- _WORK ORDER_: Leave the pictures out and write out exactly the lines from the top of the entries through the line containing "absolute; inset: 0;".

[Start of Attachment]

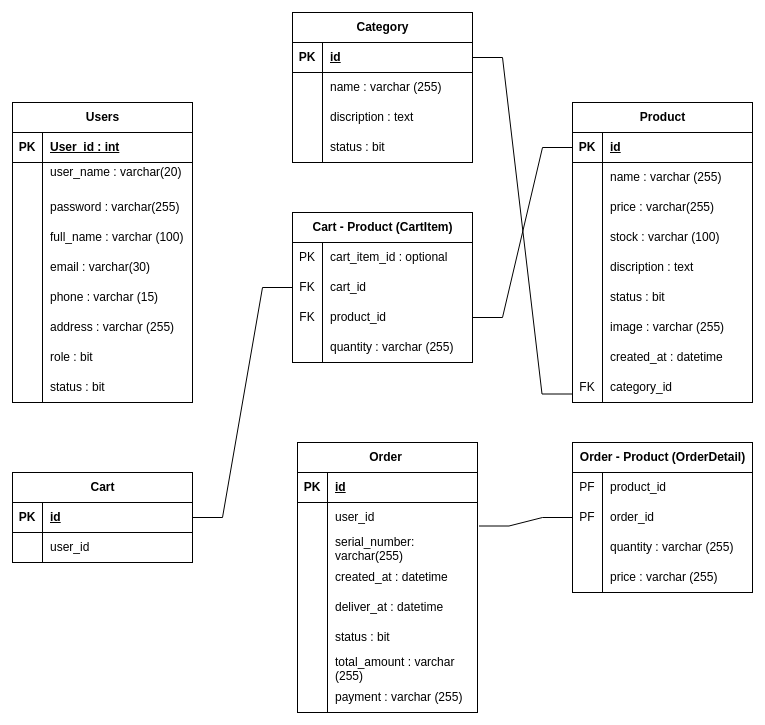
<!DOCTYPE html>
<html lang="en">
<head>
<meta charset="utf-8">
<title>Shop database diagram</title>
<style>
:root { --ink: #000; --paper: #fff; --row: 30px; }
* { box-sizing: border-box; margin: 0; padding: 0; }
html, body { width: 765px; height: 725px; overflow: hidden; background: var(--paper); }
body { color: var(--ink); font: 12px/14px "Liberation Sans", Arial, sans-serif; }
.diagram { position: relative; width: 765px; height: 725px; }
.connectors { position: absolute; inset: 0; fill: none; stroke: var(--ink); stroke-width: 1; }
.entity { position: absolute; width: 181px; border: 1px solid var(--ink); background: var(--paper); }
.entity h2 { height: var(--row); border-bottom: 1px solid var(--ink); font-size: 12px; line-height: 28px; text-align: center; white-space: nowrap; }
.fields { list-style: none; }
.fields li { display: grid; grid-template-columns: 30px 1fr; height: var(--row); line-height: 28px; white-space: nowrap; }
.fields li:last-child { height: 29px; }
.key { padding-right: 1px; border-right: 1px solid var(--ink); text-align: center; }
.name { padding-left: 7px; }
.fields .primary { border-bottom: 1px solid var(--ink); font-weight: bold; }
.primary .name { text-decoration: underline; }
.raised .name { line-height: 18px; }
.wrapped .name { padding-top: 2px; line-height: 14px; }
.category { left: 292px; top: 12px; height: 151px; }
.users { left: 12px; top: 102px; height: 301px; }
.product { left: 572px; top: 102px; height: 301px; }
.cart-item { left: 292px; top: 212px; height: 151px; }
.cart { left: 12px; top: 472px; height: 91px; }
.order { left: 297px; top: 442px; height: 271px; }
.order h2 { padding-right: 4px; }
.order-detail { left: 572px; top: 442px; height: 151px; }
</style>
</head>
<body>
<main class="diagram">
  <svg class="connectors" width="765" height="725" viewBox="0 0 765 725" aria-hidden="true">
    <polyline points="472,57.5 502.5,57.5 542,394 573,394"/>
    <polyline points="472,317.5 502.5,317.5 542.5,147.5 573,147.5"/>
    <polyline points="192,517.5 222.5,517.5 262.5,287.5 293,287.5"/>
    <polyline points="479,526 509,526 542.5,517.5 573,517.5"/>
  </svg>

  <section class="entity category">
    <h2>Category</h2>
    <ul class="fields">
      <li class="primary"><span class="key">PK</span><span class="name">id</span></li>
      <li><span class="key"></span><span class="name">name : varchar (255)</span></li>
      <li><span class="key"></span><span class="name">discription : text</span></li>
      <li><span class="key"></span><span class="name">status : bit</span></li>
    </ul>
  </section>

  <section class="entity users">
    <h2>Users</h2>
    <ul class="fields">
      <li class="primary"><span class="key">PK</span><span class="name">User_id : int</span></li>
      <li class="raised"><span class="key"></span><span class="name">user_name : varchar(20)</span></li>
      <li><span class="key"></span><span class="name">password : varchar(255)</span></li>
      <li><span class="key"></span><span class="name">full_name : varchar (100)</span></li>
      <li><span class="key"></span><span class="name">email : varchar(30)</span></li>
      <li><span class="key"></span><span class="name">phone : varchar (15)</span></li>
      <li><span class="key"></span><span class="name">address : varchar (255)</span></li>
      <li><span class="key"></span><span class="name">role : bit</span></li>
      <li><span class="key"></span><span class="name">status : bit</span></li>
    </ul>
  </section>

  <section class="entity product">
    <h2>Product</h2>
    <ul class="fields">
      <li class="primary"><span class="key">PK</span><span class="name">id</span></li>
      <li><span class="key"></span><span class="name">name : varchar (255)</span></li>
      <li><span class="key"></span><span class="name">price : varchar(255)</span></li>
      <li><span class="key"></span><span class="name">stock : varchar (100)</span></li>
      <li><span class="key"></span><span class="name">discription : text</span></li>
      <li><span class="key"></span><span class="name">status : bit</span></li>
      <li><span class="key"></span><span class="name">image : varchar (255)</span></li>
      <li><span class="key"></span><span class="name">created_at : datetime</span></li>
      <li><span class="key">FK</span><span class="name">category_id</span></li>
    </ul>
  </section>

  <section class="entity cart-item">
    <h2>Cart - Product (CartItem)</h2>
    <ul class="fields">
      <li><span class="key">PK</span><span class="name">cart_item_id : optional</span></li>
      <li><span class="key">FK</span><span class="name">cart_id</span></li>
      <li><span class="key">FK</span><span class="name">product_id</span></li>
      <li><span class="key"></span><span class="name">quantity : varchar (255)</span></li>
    </ul>
  </section>

  <section class="entity cart">
    <h2>Cart</h2>
    <ul class="fields">
      <li class="primary"><span class="key">PK</span><span class="name">id</span></li>
      <li><span class="key"></span><span class="name">user_id</span></li>
    </ul>
  </section>

  <section class="entity order">
    <h2>Order</h2>
    <ul class="fields">
      <li class="primary"><span class="key">PK</span><span class="name">id</span></li>
      <li><span class="key"></span><span class="name">user_id</span></li>
      <li class="wrapped"><span class="key"></span><span class="name">serial_number:<br>varchar(255)</span></li>
      <li><span class="key"></span><span class="name">created_at : datetime</span></li>
      <li><span class="key"></span><span class="name">deliver_at : datetime</span></li>
      <li><span class="key"></span><span class="name">status : bit</span></li>
      <li class="wrapped"><span class="key"></span><span class="name">total_amount : varchar<br>(255)</span></li>
      <li><span class="key"></span><span class="name">payment : varchar (255)</span></li>
    </ul>
  </section>

  <section class="entity order-detail">
    <h2>Order - Product (OrderDetail)</h2>
    <ul class="fields">
      <li><span class="key">PF</span><span class="name">product_id</span></li>
      <li><span class="key">PF</span><span class="name">order_id</span></li>
      <li><span class="key"></span><span class="name">quantity : varchar (255)</span></li>
      <li><span class="key"></span><span class="name">price : varchar (255)</span></li>
    </ul>
  </section>
</main>
</body>
</html>
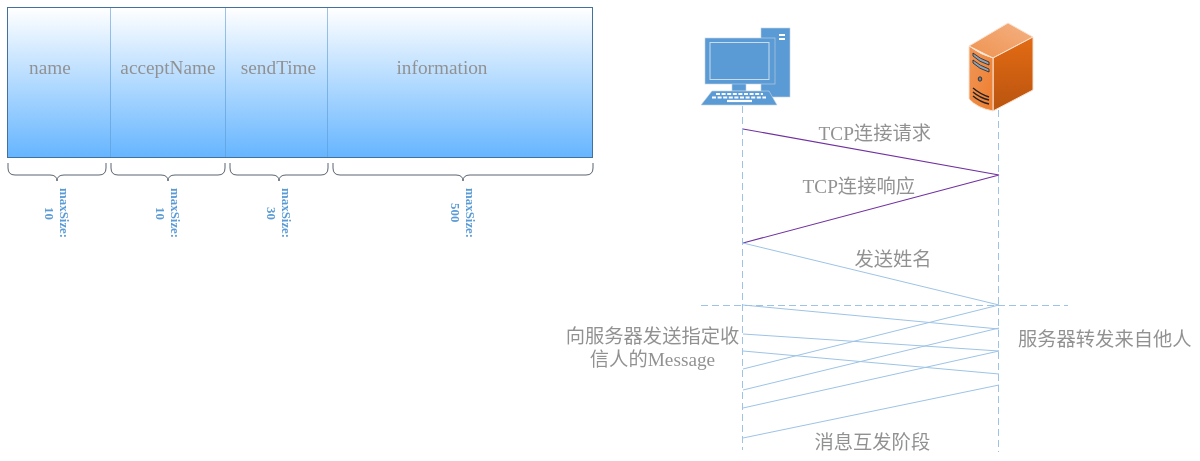
<!DOCTYPE html>
<html lang="zh-CN">
<head>
<meta charset="utf-8">
<title>Message 格式与 TCP 连接时序</title>
<style>
:root {
  --blue: #5b9bd5;
  --blue-line: #9dc3e6;
  --divider: #5b9bd599;
  --frame: #41719c;
  --sky: #66b5ff;
  --handshake: #7030a0;
  --brace: #5b6470;
  --text: #919191;
}
* { box-sizing: border-box; margin: 0; }
body {
  position: relative;
  width: 1200px;
  height: 461px;
  overflow: hidden;
  background: #fff;
  color: var(--text);
  font: 19.3px/24px "Liberation Serif", "Noto Sans CJK SC", serif;
}
.message-format { position: absolute; left: 7px; top: 7px; width: 586px; }
.fields {
  display: grid;
  grid-template-columns: 102px 115px 102px 1fr;
  height: 151px;
  border: 1px solid var(--frame);
  background: linear-gradient(#fff, var(--sky));
}
.field { padding-top: 48px; text-align: center; border-left: 1px solid var(--divider); }
.field:first-child { padding-right: 18px; border-left: 0; }
.field:nth-child(3) { padding-left: 4px; }
.field:last-child { padding-right: 36px; }
.sizes {
  display: grid;
  grid-template-columns: 98px 114px 98px 260px;
  gap: 5px;
  margin: 5px 0 0 1px;
}
.size { display: flex; flex-direction: column; align-items: center; }
.size svg { display: block; overflow: visible; height: 18px; }
.size path { fill: none; stroke: var(--brace); }
.size p {
  width: 30px;
  height: 52px;
  margin: 6px 3px 0 0;
  writing-mode: vertical-rl;
  text-align: center;
  white-space: nowrap;
  font-size: 12.9px;
  line-height: 15px;
  font-weight: bold;
  color: var(--blue);
}
.sequence, .sequence svg { position: absolute; left: 0; top: 0; }
.step { position: absolute; white-space: nowrap; }
.connect-request { left: 818.5px; top: 122px; }
.connect-response { left: 802.5px; top: 175px; }
.send-name { left: 854.5px; top: 248px; }
.send-message {
  left: 562.5px;
  top: 325px;
  width: 180px;
  text-align: center;
  line-height: 23px;
}
.forward { left: 1018px; top: 328px; }
.exchange { left: 814.5px; top: 431px; }
</style>
</head>
<body>
<section class="message-format">
  <div class="fields">
    <div class="field">name</div>
    <div class="field">acceptName</div>
    <div class="field">sendTime</div>
    <div class="field">information</div>
  </div>
  <div class="sizes">
    <div class="size">
      <svg width="98" height="18"><path d="M0 0V5Q0 12 7 12H42Q49 12 49 18Q49 12 56 12H91Q98 12 98 5V0"/></svg>
      <p>maxSize:<br>10</p>
    </div>
    <div class="size">
      <svg width="114" height="18"><path d="M0 0V5Q0 12 7 12H50Q57 12 57 18Q57 12 64 12H107Q114 12 114 5V0"/></svg>
      <p>maxSize:<br>10</p>
    </div>
    <div class="size">
      <svg width="98" height="18"><path d="M0 0V5Q0 12 7 12H42Q49 12 49 18Q49 12 56 12H91Q98 12 98 5V0"/></svg>
      <p>maxSize:<br>30</p>
    </div>
    <div class="size">
      <svg width="260" height="18"><path d="M0 0V5Q0 12 7 12H123Q130 12 130 18Q130 12 137 12H253Q260 12 260 5V0"/></svg>
      <p>maxSize:<br>500</p>
    </div>
  </div>
</section>

<section class="sequence">
  <svg width="1200" height="461" viewBox="0 0 1200 461" fill="none">
    <defs>
      <linearGradient id="server-front" x1="0" y1="0" x2="1" y2="1">
        <stop stop-color="#f0975a"/><stop offset="1" stop-color="#ee7d2c"/>
      </linearGradient>
      <linearGradient id="server-side" x1="0" y1="0" x2="0" y2="1">
        <stop stop-color="#e36b14"/><stop offset="1" stop-color="#b9540f"/>
      </linearGradient>
      <linearGradient id="server-top" x1="1" y1="0" x2="0" y2="1">
        <stop stop-color="#f4b183"/><stop offset="1" stop-color="#ef9350"/>
      </linearGradient>
    </defs>

    <g class="lifelines" stroke="var(--blue-line)" stroke-dasharray="7 4">
      <line x1="742.5" y1="106" x2="742.5" y2="450"/>
      <line x1="998.5" y1="110" x2="998.5" y2="452"/>
      <line x1="701" y1="305.5" x2="1068" y2="305.5"/>
    </g>
    <g class="handshake" stroke="var(--handshake)" stroke-width="1.1">
      <polyline points="743,129 999,175 743,243"/>
    </g>
    <g class="messages" stroke="var(--blue-line)">
      <line x1="743" y1="243" x2="999" y2="305"/>
      <line x1="743" y1="305" x2="999" y2="329"/>
      <line x1="743" y1="334" x2="999" y2="351"/>
      <line x1="743" y1="351" x2="999" y2="374"/>
      <line x1="999" y1="305" x2="743" y2="369"/>
      <line x1="999" y1="328" x2="743" y2="390"/>
      <line x1="999" y1="351" x2="743" y2="408"/>
      <line x1="999" y1="385" x2="743" y2="438"/>
    </g>

    <g class="client" fill="var(--blue)" stroke="#c5d3e0" stroke-width="0.6">
      <rect x="761" y="28" width="29" height="69"/>
      <path d="M779 35h6M779 39h6" stroke="#fff" stroke-width="2"/>
      <rect x="732" y="83" width="14" height="8"/>
      <rect x="705" y="38" width="70" height="46"/>
      <rect x="710" y="42.5" width="59" height="37" stroke="#c9dcef" stroke-width="1"/>
      <polygon points="712,91 769,91 777,105 701,105"/>
      <g stroke="#fff" stroke-width="2.2" stroke-dasharray="4 1.6">
        <line x1="716" y1="94" x2="763" y2="94"/>
        <line x1="712" y1="97.5" x2="766" y2="97.5"/>
      </g>
      <line x1="727" y1="101" x2="752" y2="101" stroke="#fff" stroke-width="2.2"/>
    </g>

    <g class="server" stroke="#f8e3d3" stroke-linejoin="round">
      <polygon points="969,46 1008,23 1033,37 993,58" fill="url(#server-top)"/>
      <polygon points="993,58 1033,37 1033,90 993,111" fill="url(#server-side)"/>
      <path d="M969 46Q981 55 993 58V111Q977 108 969 99Z" fill="url(#server-front)"/>
      <g stroke="#222" stroke-width="0.8">
        <path d="M973 53Q980 59 989 62V65Q979 62 973 56ZM973 60Q980 66 989 69V72Q979 69 973 63Z" fill="#8ea2b5"/>
        <ellipse cx="980" cy="79" rx="1.8" ry="2.2" fill="#6f8090"/>
        <path d="M973 88Q980 94 989 97M973 92Q980 98 989 100M973 96Q980 102 989 104" stroke-width="1.4"/>
      </g>
    </g>
  </svg>

  <p class="step connect-request">TCP连接请求</p>
  <p class="step connect-response">TCP连接响应</p>
  <p class="step send-name">发送姓名</p>
  <p class="step send-message">向服务器发送指定收<br>信人的Message</p>
  <p class="step forward">服务器转发来自他人</p>
  <p class="step exchange">消息互发阶段</p>
</section>
</body>
</html>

[End of Attachment]

- _EXPECTED OUTPUT_:
<!DOCTYPE html>
<html lang="en">
<head>
<meta charset="utf-8">
<title>Shop database diagram</title>
<style>
:root { --ink: #000; --paper: #fff; --row: 30px; }
* { box-sizing: border-box; margin: 0; padding: 0; }
html, body { width: 765px; height: 725px; overflow: hidden; background: var(--paper); }
body { color: var(--ink); font: 12px/14px "Liberation Sans", Arial, sans-serif; }
.diagram { position: relative; width: 765px; height: 725px; }
.connectors { position: absolute; inset: 0; fill: none; stroke: var(--ink); stroke-width: 1; }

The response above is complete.